Commission President The third had a short mandate, in order to bring the terms of the in line with that of the Parliament. Under the the would have to take into account the results of the latest European elections and, furthermore, the Parliament would ceremonially "elect", rather than simply approve, the Councils proposed candidate. This was taken as the parliaments cue to have its parties run with candidates for the with the candidate of the winning party being proposed by the Council. This was partly put into practice in 2004 when the European Council selected a candidate from the political party which won . However at that time only one party had run with a specific candidate: the , who had the first true pan-European political party with a common campaign, put forward . However the fractious nature of the other political parties led to no other candidates, the Peoples Party only mentioned four or five people theyd like to be President. The Constitution failed ratification but these amendments have been carried over to the which came into force in 2009. There are plans to strengthen the European political parties in order for them to propose candidates for the 2009 election. The have already indicated, in their October 2007 congress, their intention for forward a candidate for the post as part of a common campaign. They failed to do so however the did select Barroso as their candidate and, as the largest party, Barrosos turn was renewed. The Socialists, disappointed at the 2009 election, agreed to put forward a candidate for Commission President at all subsequent elections. There is a campaign within that party to have open primaries for said candidate.
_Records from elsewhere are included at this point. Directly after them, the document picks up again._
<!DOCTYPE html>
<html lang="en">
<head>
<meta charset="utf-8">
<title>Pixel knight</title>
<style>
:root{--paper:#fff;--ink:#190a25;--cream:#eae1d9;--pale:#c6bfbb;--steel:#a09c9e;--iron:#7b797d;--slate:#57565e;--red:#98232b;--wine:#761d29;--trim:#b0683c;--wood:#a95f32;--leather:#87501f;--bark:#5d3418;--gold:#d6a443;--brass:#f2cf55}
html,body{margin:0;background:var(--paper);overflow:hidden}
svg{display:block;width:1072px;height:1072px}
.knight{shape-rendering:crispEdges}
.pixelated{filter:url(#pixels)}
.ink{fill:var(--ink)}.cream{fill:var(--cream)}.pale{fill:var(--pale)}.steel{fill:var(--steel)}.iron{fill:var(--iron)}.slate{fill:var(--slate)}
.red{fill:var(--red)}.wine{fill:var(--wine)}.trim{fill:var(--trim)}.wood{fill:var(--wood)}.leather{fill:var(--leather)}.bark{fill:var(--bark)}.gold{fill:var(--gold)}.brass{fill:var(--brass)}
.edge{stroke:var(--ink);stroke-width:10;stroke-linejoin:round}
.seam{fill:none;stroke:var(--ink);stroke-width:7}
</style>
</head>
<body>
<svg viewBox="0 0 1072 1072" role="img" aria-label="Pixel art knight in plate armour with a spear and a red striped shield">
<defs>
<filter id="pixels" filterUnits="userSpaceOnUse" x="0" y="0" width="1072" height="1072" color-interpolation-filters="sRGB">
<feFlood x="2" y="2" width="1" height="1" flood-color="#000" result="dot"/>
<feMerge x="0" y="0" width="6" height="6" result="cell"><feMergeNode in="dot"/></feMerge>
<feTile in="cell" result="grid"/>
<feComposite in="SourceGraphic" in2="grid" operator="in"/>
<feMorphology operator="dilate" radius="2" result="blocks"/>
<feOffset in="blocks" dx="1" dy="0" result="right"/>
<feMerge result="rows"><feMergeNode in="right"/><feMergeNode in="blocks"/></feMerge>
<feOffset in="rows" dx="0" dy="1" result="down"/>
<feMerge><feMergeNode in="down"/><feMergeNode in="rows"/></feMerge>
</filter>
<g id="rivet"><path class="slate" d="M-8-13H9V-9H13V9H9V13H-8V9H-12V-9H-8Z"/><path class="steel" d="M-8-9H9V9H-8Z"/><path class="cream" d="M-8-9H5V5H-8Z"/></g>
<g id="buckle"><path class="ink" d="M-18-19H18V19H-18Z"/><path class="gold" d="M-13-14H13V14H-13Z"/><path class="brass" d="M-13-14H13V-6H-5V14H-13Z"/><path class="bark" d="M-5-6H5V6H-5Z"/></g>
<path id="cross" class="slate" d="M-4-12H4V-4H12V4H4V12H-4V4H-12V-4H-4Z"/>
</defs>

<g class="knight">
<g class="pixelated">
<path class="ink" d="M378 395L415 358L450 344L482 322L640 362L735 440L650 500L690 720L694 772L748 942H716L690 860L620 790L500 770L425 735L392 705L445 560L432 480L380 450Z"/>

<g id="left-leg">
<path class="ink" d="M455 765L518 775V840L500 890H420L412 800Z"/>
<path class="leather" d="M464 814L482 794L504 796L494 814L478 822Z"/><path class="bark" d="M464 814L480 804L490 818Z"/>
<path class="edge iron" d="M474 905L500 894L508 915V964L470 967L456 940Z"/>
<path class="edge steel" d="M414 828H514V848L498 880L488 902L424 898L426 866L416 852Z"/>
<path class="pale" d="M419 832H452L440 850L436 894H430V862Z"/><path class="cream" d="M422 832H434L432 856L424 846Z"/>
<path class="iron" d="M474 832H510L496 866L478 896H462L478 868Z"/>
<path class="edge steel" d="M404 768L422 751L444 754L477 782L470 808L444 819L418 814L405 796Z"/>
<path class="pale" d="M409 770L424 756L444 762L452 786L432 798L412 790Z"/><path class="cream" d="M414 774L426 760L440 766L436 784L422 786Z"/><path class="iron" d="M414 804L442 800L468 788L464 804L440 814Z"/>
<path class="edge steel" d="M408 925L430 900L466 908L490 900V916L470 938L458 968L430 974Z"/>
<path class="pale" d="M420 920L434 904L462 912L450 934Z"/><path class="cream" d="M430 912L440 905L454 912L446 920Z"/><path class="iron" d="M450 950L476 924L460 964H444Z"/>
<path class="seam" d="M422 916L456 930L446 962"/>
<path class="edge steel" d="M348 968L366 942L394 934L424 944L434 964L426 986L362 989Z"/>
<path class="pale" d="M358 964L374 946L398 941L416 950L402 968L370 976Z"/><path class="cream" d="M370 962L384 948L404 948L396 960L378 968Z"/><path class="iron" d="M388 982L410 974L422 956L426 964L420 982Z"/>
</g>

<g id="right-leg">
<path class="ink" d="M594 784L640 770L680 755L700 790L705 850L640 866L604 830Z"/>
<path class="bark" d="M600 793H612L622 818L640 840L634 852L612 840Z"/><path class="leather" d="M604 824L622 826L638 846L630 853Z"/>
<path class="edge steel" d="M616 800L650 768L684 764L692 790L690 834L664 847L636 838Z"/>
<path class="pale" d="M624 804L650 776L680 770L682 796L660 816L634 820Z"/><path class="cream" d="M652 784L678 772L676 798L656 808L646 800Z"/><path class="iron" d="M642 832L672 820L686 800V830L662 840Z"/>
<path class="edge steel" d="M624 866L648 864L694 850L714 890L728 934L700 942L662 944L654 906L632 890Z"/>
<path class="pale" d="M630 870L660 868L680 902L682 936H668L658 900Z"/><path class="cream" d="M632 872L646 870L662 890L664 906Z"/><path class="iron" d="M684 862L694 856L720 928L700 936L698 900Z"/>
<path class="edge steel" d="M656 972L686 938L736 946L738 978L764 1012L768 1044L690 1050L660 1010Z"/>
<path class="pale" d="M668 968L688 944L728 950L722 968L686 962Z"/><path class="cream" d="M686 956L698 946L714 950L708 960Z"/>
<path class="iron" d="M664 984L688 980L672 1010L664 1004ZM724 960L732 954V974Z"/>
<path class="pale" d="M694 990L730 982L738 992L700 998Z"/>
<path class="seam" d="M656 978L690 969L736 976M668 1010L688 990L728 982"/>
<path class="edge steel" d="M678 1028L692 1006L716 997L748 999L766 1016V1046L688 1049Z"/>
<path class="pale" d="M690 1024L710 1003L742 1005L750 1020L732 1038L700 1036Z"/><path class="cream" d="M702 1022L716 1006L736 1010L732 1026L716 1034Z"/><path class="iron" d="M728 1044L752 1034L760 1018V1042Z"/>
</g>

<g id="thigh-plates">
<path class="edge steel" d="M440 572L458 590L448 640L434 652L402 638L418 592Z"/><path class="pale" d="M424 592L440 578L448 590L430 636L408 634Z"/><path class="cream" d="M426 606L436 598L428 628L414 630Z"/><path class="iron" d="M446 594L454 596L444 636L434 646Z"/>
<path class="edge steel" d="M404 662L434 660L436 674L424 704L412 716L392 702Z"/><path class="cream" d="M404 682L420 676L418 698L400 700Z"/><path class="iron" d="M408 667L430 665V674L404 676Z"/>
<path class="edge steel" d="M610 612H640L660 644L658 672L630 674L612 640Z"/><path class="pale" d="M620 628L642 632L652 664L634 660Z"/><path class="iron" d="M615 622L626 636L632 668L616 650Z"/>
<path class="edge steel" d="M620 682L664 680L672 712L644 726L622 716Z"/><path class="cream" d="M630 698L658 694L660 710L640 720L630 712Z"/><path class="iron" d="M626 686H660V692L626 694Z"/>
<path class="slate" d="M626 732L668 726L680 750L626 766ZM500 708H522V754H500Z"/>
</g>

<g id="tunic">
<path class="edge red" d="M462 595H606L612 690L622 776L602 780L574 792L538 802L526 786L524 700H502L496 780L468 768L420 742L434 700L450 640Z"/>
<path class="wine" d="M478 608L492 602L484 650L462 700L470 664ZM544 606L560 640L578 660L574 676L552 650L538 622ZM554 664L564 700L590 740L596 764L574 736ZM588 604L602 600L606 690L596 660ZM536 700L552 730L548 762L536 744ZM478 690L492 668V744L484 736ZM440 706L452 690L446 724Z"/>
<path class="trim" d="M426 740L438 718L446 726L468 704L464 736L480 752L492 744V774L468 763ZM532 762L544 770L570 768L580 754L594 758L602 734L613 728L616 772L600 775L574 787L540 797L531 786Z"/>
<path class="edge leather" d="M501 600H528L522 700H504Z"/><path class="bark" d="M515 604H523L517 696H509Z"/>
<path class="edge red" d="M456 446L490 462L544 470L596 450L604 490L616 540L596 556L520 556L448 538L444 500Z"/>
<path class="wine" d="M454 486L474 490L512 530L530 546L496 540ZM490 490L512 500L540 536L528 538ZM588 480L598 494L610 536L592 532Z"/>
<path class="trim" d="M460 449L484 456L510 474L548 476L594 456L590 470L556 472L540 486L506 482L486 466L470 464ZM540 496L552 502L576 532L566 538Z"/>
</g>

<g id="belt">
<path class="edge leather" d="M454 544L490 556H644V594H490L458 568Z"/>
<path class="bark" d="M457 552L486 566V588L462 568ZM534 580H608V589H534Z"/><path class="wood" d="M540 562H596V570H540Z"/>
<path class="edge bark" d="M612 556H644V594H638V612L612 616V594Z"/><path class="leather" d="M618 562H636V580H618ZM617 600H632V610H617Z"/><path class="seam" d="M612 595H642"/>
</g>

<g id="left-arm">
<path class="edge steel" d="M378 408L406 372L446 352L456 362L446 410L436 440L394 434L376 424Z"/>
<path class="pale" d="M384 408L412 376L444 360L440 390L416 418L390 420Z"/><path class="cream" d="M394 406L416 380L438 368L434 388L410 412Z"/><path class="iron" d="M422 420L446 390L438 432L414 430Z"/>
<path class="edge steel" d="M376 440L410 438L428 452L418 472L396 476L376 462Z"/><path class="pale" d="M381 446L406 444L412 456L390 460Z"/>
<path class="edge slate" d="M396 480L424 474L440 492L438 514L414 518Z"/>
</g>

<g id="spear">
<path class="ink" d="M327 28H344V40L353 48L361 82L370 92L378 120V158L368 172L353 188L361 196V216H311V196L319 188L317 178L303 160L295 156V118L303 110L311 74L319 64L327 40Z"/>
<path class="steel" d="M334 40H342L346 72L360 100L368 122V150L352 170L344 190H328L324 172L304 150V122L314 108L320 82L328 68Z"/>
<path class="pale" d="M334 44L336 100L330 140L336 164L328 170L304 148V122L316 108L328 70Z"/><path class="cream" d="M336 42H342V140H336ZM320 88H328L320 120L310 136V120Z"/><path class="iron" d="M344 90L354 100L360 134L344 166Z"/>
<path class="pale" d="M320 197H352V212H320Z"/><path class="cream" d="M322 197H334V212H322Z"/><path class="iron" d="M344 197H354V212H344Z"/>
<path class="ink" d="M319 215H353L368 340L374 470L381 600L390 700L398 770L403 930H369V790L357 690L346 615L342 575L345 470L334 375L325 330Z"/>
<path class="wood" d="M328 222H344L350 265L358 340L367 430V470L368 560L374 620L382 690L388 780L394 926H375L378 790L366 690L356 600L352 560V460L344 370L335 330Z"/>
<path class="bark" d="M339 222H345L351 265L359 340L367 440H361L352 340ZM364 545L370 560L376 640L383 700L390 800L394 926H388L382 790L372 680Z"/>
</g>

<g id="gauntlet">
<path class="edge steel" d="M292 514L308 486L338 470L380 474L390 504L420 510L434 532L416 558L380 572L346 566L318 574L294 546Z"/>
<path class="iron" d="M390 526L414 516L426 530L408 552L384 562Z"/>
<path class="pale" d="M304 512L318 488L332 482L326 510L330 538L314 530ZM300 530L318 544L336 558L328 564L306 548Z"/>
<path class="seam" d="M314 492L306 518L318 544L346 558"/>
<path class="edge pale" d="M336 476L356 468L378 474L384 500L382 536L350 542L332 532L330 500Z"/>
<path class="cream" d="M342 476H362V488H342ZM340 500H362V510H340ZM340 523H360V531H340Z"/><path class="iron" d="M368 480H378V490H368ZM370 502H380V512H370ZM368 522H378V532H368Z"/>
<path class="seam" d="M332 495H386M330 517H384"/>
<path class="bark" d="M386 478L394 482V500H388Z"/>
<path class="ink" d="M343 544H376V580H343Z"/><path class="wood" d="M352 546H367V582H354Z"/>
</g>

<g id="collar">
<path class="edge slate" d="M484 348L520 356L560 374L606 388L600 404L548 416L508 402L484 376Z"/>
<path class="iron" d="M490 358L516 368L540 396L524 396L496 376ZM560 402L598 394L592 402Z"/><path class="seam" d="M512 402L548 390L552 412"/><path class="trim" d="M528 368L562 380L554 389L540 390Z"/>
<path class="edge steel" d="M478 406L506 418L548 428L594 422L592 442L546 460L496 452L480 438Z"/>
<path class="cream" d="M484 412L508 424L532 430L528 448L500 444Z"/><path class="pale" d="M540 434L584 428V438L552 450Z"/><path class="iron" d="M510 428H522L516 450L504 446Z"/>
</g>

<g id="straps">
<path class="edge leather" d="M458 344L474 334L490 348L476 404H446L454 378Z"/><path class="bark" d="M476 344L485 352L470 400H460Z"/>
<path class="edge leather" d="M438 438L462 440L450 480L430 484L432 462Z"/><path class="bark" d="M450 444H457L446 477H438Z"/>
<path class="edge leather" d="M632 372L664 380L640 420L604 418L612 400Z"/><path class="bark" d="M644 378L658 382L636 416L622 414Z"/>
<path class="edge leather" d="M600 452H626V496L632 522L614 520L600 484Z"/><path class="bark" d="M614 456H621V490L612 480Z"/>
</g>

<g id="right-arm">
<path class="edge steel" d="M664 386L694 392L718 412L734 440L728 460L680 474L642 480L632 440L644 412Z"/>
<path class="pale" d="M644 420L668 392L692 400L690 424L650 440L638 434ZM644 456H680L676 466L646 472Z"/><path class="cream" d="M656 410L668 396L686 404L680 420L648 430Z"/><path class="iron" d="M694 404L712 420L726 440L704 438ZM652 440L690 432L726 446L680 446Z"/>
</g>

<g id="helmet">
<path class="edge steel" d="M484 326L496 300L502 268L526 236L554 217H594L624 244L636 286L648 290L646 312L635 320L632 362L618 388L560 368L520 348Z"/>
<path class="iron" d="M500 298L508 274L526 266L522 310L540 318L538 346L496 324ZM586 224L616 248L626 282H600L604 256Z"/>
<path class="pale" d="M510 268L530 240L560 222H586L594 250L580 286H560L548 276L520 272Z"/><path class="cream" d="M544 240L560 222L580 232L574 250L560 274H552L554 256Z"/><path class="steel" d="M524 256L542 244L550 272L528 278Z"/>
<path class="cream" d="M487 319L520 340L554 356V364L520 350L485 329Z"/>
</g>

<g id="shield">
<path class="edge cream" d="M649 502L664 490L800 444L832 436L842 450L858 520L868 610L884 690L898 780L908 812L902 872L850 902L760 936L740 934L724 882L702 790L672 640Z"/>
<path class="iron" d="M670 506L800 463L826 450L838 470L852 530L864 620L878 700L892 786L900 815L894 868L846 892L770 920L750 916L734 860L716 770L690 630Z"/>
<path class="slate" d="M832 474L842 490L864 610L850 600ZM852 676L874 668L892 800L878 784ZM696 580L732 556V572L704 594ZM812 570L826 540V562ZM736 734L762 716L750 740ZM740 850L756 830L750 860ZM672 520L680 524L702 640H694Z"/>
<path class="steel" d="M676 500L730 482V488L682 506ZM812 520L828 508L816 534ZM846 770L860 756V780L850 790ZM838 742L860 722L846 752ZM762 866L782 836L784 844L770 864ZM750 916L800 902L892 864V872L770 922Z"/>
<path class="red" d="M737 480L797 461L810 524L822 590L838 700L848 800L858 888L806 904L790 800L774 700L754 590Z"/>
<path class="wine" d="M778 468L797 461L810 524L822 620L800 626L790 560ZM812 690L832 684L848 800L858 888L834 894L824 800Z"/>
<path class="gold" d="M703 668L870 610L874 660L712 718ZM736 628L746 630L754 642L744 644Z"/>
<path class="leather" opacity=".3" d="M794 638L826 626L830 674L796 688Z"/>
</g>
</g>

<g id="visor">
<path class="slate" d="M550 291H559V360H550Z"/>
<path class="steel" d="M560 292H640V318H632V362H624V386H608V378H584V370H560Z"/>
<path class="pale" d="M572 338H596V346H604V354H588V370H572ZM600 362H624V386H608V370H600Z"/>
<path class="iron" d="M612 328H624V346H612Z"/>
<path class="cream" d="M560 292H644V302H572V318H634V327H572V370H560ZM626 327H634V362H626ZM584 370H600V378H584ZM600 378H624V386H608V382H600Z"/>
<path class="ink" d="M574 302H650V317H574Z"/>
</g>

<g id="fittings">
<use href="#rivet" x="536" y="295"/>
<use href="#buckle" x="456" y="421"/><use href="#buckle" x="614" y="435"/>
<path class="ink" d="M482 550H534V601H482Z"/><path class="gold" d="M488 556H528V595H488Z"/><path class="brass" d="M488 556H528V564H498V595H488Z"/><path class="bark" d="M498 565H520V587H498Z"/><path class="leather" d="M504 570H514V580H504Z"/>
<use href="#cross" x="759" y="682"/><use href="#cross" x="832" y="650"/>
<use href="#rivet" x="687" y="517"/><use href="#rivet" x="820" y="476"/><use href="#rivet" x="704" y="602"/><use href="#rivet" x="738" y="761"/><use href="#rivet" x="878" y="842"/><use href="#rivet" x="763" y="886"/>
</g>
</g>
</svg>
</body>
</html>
Comission President 2 In February 2008, President Barroso admitted there was a problem in legitimacy and that, despite having the same legitimacy as Prime Ministers in theory, in practice it was not the case. The low turnout creates a problem for the Presidents legitimacy, with the lack of a "European political sphere", but analysis claim that if citizens were voting for a list of candidates for the post of President, turn out would be much higher than that seen in recent years. With the now in-force, are obliged from now-on to put forward a candidate for ; each Presidential candidate will, in fact, lead the pan-European campaign of the Europarty. The proposed in 2010 that Commissioners be directly elected, by member states placing their candidate at the top of their voting lists in European elections. That would give them individually, and the body as a whole, a democratic mandate.